## [What the task requires]
A single number is the answer: how many lines of the entries contain the word "button"?

## [Material for this task]
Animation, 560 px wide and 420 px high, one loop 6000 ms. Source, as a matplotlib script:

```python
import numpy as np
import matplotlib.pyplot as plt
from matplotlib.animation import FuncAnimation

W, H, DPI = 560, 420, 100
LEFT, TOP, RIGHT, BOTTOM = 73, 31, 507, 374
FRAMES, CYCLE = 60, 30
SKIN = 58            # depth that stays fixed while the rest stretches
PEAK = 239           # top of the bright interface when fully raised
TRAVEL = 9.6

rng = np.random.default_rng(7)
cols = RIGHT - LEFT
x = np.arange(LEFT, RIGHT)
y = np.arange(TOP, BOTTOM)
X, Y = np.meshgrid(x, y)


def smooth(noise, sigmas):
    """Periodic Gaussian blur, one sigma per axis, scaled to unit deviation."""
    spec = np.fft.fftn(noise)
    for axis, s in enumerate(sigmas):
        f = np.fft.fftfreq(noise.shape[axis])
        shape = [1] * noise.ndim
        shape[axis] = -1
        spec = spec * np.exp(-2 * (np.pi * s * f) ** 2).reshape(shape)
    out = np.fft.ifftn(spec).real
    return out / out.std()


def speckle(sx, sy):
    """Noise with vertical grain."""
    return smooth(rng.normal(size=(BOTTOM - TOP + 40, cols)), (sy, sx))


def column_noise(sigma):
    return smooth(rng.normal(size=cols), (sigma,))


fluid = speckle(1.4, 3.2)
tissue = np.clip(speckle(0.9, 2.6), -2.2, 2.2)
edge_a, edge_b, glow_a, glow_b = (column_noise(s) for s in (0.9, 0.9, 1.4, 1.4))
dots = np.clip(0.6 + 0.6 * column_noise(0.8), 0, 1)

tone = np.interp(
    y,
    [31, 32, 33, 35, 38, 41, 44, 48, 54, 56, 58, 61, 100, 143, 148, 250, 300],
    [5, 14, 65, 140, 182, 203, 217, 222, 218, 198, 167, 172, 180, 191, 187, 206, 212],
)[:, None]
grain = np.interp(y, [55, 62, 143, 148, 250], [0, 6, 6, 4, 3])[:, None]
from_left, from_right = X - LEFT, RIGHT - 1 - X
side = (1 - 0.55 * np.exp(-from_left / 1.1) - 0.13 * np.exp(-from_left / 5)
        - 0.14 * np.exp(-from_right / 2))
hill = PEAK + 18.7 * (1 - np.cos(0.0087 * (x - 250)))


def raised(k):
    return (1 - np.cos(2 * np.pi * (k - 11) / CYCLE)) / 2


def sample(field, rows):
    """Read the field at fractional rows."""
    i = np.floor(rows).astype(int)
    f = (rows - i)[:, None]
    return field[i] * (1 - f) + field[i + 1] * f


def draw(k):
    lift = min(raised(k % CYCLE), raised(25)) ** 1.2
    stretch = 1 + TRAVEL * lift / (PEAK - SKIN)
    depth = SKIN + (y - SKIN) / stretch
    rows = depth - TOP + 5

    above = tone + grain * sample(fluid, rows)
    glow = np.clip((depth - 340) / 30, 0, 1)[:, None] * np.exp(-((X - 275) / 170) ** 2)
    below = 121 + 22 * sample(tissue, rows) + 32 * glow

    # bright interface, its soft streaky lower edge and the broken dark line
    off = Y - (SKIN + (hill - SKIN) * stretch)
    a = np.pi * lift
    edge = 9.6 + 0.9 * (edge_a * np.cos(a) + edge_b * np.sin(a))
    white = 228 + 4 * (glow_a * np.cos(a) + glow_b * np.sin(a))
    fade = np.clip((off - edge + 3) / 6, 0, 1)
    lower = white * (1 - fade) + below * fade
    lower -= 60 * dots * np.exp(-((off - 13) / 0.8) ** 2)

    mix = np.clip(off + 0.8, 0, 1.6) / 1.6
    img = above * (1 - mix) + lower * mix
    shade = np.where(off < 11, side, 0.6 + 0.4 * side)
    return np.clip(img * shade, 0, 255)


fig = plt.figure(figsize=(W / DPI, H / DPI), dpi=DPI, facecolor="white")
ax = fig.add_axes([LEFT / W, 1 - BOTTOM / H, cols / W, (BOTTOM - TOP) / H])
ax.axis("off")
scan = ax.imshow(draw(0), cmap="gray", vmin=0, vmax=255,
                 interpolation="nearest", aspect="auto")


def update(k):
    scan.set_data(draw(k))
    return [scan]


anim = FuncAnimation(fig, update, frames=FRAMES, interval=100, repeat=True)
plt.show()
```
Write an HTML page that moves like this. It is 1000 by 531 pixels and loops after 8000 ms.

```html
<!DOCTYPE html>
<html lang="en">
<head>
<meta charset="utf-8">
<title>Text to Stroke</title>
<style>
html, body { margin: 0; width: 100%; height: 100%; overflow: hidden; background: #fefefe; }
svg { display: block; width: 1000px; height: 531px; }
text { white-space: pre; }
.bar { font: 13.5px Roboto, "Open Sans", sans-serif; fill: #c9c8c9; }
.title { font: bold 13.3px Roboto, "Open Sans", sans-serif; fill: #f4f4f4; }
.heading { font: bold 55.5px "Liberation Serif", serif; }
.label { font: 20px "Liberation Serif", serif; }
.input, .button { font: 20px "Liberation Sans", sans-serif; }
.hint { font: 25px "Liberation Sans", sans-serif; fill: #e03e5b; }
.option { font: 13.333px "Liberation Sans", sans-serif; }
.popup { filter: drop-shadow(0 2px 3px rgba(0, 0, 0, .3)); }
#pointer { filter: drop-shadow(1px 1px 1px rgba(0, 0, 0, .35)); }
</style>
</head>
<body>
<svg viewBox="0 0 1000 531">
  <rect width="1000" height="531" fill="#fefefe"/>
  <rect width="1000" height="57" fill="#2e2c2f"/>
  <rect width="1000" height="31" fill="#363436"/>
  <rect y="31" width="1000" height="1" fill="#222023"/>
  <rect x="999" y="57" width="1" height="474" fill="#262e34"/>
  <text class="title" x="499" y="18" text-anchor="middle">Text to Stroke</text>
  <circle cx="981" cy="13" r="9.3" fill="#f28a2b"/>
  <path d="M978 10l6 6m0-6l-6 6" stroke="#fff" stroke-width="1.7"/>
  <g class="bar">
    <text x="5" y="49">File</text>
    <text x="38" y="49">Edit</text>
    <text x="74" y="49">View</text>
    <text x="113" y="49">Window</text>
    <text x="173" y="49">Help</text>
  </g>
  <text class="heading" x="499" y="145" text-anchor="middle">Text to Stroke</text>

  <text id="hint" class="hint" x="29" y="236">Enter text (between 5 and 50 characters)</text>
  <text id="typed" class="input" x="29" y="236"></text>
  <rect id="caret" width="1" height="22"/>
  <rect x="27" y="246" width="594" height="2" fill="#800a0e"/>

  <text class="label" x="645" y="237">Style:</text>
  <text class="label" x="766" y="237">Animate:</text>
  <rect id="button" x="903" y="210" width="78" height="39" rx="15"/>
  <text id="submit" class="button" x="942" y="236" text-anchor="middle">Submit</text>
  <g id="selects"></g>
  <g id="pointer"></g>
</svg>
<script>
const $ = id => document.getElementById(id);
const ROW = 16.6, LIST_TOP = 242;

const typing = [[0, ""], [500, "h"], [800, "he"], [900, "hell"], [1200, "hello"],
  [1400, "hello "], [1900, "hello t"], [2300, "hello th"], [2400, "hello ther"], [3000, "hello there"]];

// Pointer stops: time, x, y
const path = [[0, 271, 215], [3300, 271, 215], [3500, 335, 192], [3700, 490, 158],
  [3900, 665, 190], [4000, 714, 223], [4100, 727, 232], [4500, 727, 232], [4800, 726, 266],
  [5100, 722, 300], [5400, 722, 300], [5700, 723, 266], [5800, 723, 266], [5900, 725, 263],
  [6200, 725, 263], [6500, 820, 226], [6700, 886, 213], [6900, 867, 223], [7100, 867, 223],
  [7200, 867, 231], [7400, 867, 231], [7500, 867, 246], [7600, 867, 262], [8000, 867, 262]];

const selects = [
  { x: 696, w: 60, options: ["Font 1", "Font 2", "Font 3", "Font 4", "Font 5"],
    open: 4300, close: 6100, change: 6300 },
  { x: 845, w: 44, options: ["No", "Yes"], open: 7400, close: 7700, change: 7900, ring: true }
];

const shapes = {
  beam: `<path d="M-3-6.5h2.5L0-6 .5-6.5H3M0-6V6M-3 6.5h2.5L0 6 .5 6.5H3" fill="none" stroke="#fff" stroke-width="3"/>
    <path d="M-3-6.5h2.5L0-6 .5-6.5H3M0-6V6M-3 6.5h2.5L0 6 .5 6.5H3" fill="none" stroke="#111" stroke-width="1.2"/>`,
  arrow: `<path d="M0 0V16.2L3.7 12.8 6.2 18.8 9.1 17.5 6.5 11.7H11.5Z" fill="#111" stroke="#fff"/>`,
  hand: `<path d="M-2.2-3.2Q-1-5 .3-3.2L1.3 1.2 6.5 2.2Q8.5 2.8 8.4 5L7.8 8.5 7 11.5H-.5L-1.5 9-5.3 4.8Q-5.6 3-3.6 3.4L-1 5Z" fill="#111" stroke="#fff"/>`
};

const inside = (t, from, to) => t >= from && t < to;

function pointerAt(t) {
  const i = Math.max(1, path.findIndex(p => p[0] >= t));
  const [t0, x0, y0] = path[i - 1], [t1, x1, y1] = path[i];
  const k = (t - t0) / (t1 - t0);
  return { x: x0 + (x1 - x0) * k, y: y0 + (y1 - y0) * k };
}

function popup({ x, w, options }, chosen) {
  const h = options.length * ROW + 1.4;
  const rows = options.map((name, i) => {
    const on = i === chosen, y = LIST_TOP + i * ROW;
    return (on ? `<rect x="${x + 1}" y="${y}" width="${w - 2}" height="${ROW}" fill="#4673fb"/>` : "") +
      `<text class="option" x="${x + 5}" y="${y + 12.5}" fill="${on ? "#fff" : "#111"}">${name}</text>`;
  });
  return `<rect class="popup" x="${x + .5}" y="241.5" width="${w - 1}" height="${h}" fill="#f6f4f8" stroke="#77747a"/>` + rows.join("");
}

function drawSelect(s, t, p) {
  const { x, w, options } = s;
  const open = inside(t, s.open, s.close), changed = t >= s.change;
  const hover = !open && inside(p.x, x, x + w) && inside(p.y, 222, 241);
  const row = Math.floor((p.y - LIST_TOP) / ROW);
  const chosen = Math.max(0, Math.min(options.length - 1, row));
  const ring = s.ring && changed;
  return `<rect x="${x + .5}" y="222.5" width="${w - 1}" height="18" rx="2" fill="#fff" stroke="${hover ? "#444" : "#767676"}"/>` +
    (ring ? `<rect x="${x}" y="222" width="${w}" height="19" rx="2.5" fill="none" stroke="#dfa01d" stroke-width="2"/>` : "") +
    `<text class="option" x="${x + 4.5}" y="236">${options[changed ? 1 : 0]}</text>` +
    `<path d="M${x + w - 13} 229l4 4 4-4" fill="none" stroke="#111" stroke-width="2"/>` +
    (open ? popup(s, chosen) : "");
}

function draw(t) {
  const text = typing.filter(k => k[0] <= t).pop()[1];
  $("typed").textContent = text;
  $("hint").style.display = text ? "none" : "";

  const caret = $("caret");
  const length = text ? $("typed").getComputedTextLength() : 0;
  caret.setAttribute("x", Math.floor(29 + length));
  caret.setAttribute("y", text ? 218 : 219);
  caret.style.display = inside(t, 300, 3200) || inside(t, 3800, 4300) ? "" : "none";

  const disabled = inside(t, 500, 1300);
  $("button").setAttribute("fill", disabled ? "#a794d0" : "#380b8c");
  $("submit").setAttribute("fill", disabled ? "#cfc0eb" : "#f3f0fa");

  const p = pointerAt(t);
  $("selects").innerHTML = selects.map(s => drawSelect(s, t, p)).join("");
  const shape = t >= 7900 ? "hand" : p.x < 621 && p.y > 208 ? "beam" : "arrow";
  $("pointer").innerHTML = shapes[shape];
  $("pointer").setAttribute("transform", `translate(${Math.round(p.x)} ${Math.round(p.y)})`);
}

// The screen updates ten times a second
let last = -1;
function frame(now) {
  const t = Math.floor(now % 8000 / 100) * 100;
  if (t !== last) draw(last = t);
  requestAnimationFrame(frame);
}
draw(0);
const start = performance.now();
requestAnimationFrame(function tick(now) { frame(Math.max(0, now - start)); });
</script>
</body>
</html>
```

## [Solution]
4